§ Records supplied:
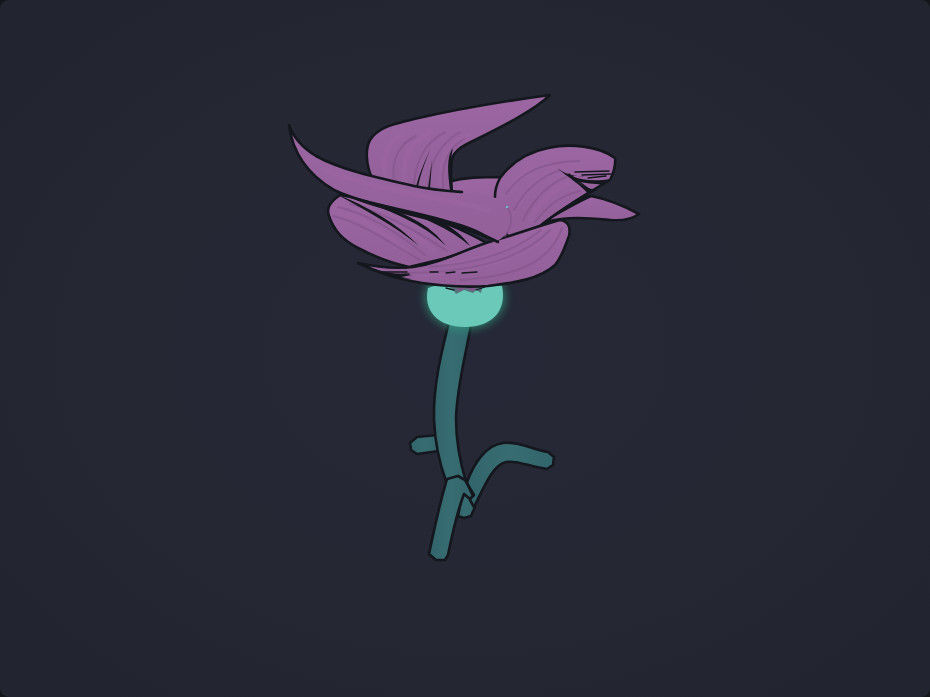
<!DOCTYPE html>
<html lang="en">
<head>
<meta charset="utf-8">
<title>Glowing flower</title>
<style>
:root {
  --night: #252733;
  --night-edge: #22252f;
  --corner: #14161c;
  --ink: #14171d;
  --petal: #93609a;
  --petal-light: #9b66a2;
  --petal-shade: #835489;
  --stem: #32656b;
  --stem-light: #376d72;
  --bulb: #6bc9ba;
  --glow: #2f9f80;
}
html, body { margin: 0; width: 930px; height: 697px; overflow: hidden; background: var(--corner); }
svg { display: block; }
.outline { stroke: var(--ink); stroke-width: 2.6; stroke-linejoin: round; stroke-linecap: round; }
.petal { fill: url(#petal-tone); }
.stem { fill: url(#stem-tone); }
.fold { fill: none; stroke: var(--petal-shade); stroke-width: 2; stroke-linecap: round; opacity: .6; }
.sheen { fill: none; stroke: var(--petal-light); stroke-width: 5; stroke-linecap: round; opacity: .6; }
.crease { fill: var(--ink); }
.hair { fill: none; stroke: var(--ink); stroke-width: 1.3; stroke-linecap: round; }
</style>
</head>
<body>
<svg width="930" height="697" viewBox="0 0 930 697" role="img" aria-label="Purple flower with a glowing green bulb on a teal stem">
  <defs>
    <radialGradient id="backdrop-tone" gradientUnits="userSpaceOnUse" cx="465" cy="349" r="580" gradientTransform="translate(0 87) scale(1 .75)">
      <stop offset="0" stop-color="#262837"/>
      <stop offset=".62" stop-color="var(--night)"/>
      <stop offset="1" stop-color="var(--night-edge)"/>
    </radialGradient>
    <linearGradient id="petal-tone" x1="0" y1="0" x2="0" y2="1">
      <stop offset="0" stop-color="var(--petal-light)"/>
      <stop offset="1" stop-color="var(--petal)"/>
    </linearGradient>
    <linearGradient id="stem-tone" x1="0" y1="0" x2="1" y2="0">
      <stop offset="0" stop-color="var(--stem)"/>
      <stop offset=".5" stop-color="var(--stem-light)"/>
      <stop offset="1" stop-color="var(--stem)"/>
    </linearGradient>
    <filter id="soft-glow" x="-40%" y="-60%" width="180%" height="220%">
      <feGaussianBlur stdDeviation="5"/>
    </filter>
  </defs>

  <rect id="backdrop" width="930" height="697" rx="9" fill="url(#backdrop-tone)"/>

  <g id="stems" class="outline">
    <path class="stem" d="M437 435 L417 437 L410 443 L411 450 L417 454 L439 451Z"/>
    <path class="stem" d="M458 516 L464 484 L473 499 L475 507 L471 516 L464 518Z"/>
    <path class="stem" d="M467 482 C474 463 486 445 503 443 C519 441 533 450 548 452 L554 457 L553 465 L547 469 C531 467 517 460 506 462 C493 465 485 485 474 507 L470 500Z"/>
    <path class="stem" d="M449 322 C441 354 433 386 434 420 C435 443 439 462 446 481 L458 476 L466 482 C460 462 456 440 456 418 C457 387 465 358 471 325Z"/>
    <path class="stem" d="M447 479 L458 476 L465 480 L474 495 L470 499 L464 494 C457 512 452 535 448 555 L445 560 L436 560 L429 554 C434 530 440 502 447 479Z"/>
    <path d="M466 481 L473 496" fill="none"/>
  </g>

  <g id="bulb">
    <ellipse cx="465" cy="298" rx="40" ry="31" fill="var(--glow)" opacity=".75" filter="url(#soft-glow)"/>
    <path d="M428 288 C423 310 437 327 465 327 C493 327 507 310 502 286 L465 276Z" fill="var(--bulb)"/>
    <path d="M445 285 L453 289 L456 294 L464 290 L473 293 L476 290 L481 293 L483 284Z" fill="#56737c"/>
    <path d="M455 288 L461 291 L465 288 L474 291 L477 287Z" fill="var(--petal-shade)"/>
    <path class="hair" d="M446 288 L454 290 M476 290 L485 287"/>
  </g>

  <g id="back-petals">
    <path class="petal outline" d="M551 217 C566 209 579 201 591 196 C607 199 624 206 639 214 C632 219 621 221 610 220 C588 218 568 216 546 222Z"/>
    <path class="petal outline" d="M449 182 C464 177 482 177 503 177 L516 232 L444 215Z"/>
    <path class="petal outline" d="M372 178 C366 165 365 149 370 140 C379 126 396 124 414 119 C458 109 505 101 550 95 C535 110 503 126 475 140 C462 146 454 151 452 159 C450 170 451 180 452 193 L416 202Z"/>
    <path class="sheen" d="M385 178 C382 158 386 142 402 134 M405 182 C402 161 408 144 430 132 M441 184 C441 158 446 145 468 135"/>
    <path class="fold" d="M394 183 C391 161 397 145 416 136 M414 184 C416 162 423 144 445 132 M428 186 C431 162 437 146 460 132 M443 188 C441 166 446 149 464 139"/>
    <path class="crease" d="M434 142 C426 158 419 174 416 187 L418 187 C421 172 427 156 434 142Z M432 160 L428 189 L430 189Z M453 148 C446 157 448 174 450 190 L453 192 C450 176 450 161 453 148Z"/>
  </g>

  <g id="side-petals">
    <path class="petal outline" d="M500 178 C511 163 528 152 548 148 C570 143 599 146 615 158 C616 166 613 174 610 180 L588 193 C570 204 555 214 540 226 L508 238 C500 216 488 200 500 178Z"/>
    <path class="sheen" d="M510 188 C522 169 542 158 569 155 M519 204 C528 184 546 172 562 168 M530 219 C540 201 555 189 568 184"/>
    <path class="fold" d="M506 194 C521 172 543 162 579 161 M514 210 C526 188 541 177 560 170 M523 220 C536 195 551 183 566 177 M535 222 C549 204 562 195 580 191"/>
    <path class="crease" d="M557 168 C565 174 575 177 585 176 L572 176 C583 181 596 181 611 179 L603 185 C594 183 585 184 577 181 C584 187 591 190 598 189 L589 195 C580 184 569 178 557 168Z M590 193 C572 202 555 212 538 226 L543 225 C559 213 574 204 590 196Z"/>
    <path class="hair" d="M575 172 L609 171 M582 175 L611 174 M588 178 L606 176 M569 174 L590 190"/>
    <path class="petal outline" d="M340 195 C330 202 326 208 329 216 C334 231 343 240 358 248 C375 257 391 263 409 267 L493 247 C450 220 390 203 340 195Z"/>
    <path class="sheen" d="M340 212 C363 218 389 236 409 253 M352 206 C380 212 412 229 435 252"/>
    <path class="fold" d="M333 216 C360 222 389 242 420 260 M338 207 C368 214 395 230 425 255 M350 204 C385 213 415 230 447 251"/>
    <path class="crease" d="M336 194 C367 206 398 224 419 246 C395 226 367 211 336 194Z M366 202 C402 210 431 225 446 246 C427 227 398 214 366 202Z M386 205 C426 211 457 226 470 246 C449 228 421 216 386 205Z M410 207 C447 210 481 223 498 243 C475 230 443 219 410 207Z"/>
  </g>

  <g id="front-petals">
    <path class="petal outline" d="M358 263 C376 267 394 269 413 267 C440 263 462 251 486 243 C511 236 535 227 560 220 C568 221 571 227 569 236 C565 246 562 257 555 265 C540 279 514 283 488 286 C460 288 427 285 402 279 C384 275 371 269 358 263Z"/>
    <path class="sheen" d="M417 274 C470 274 525 258 555 229 M440 265 C478 263 510 249 539 233"/>
    <path class="fold" d="M398 273 C462 274 520 262 550 230 M430 267 C475 264 514 252 541 230 M460 280 C510 277 550 265 562 228"/>
    <path class="crease" d="M360 264 C376 271 393 274 412 275 L401 277 L412 279 L391 277 C379 274 370 270 360 264Z"/>
    <path class="hair" d="M382 272 L407 272 M390 275 L409 274 M430 272 L438 272 M446 273 L455 272 M462 273 L477 272"/>
    <path class="petal" d="M289 125 C294 139 303 148 316 156 C341 170 379 178 414 186 C447 192 480 193 500 199 C511 203 515 214 511 226 C508 235 500 240 494 242 C482 234 462 226 440 220 C403 210 361 203 334 190 C308 175 292 152 289 125Z"/>
    <path class="outline" fill="none" d="M498 242 C481 233 462 226 440 220 C403 210 361 203 334 190 C308 175 292 152 289 125 C294 139 303 148 316 156 C341 170 379 178 414 186 C432 190 448 191 462 192"/>
    <path class="crease" d="M340 193 C381 205 418 211 447 220 C470 226 485 232 495 242 C474 232 447 225 423 219 C391 211 361 204 340 193Z"/>
    <path class="sheen" d="M325 170 C375 190 440 197 489 210"/>
    <path class="fold" d="M506 206 C514 215 512 227 505 236"/>
    <circle cx="507" cy="207" r="1.3" fill="#70b9cc"/>
    <path class="hair" d="M404 268 C433 265 457 255 480 245"/>
  </g>
</svg>
</body>
</html>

§ Task details:
The answer must be a single number: the count of lines in the data that contain the word "sheen".

§ Solved problem:
6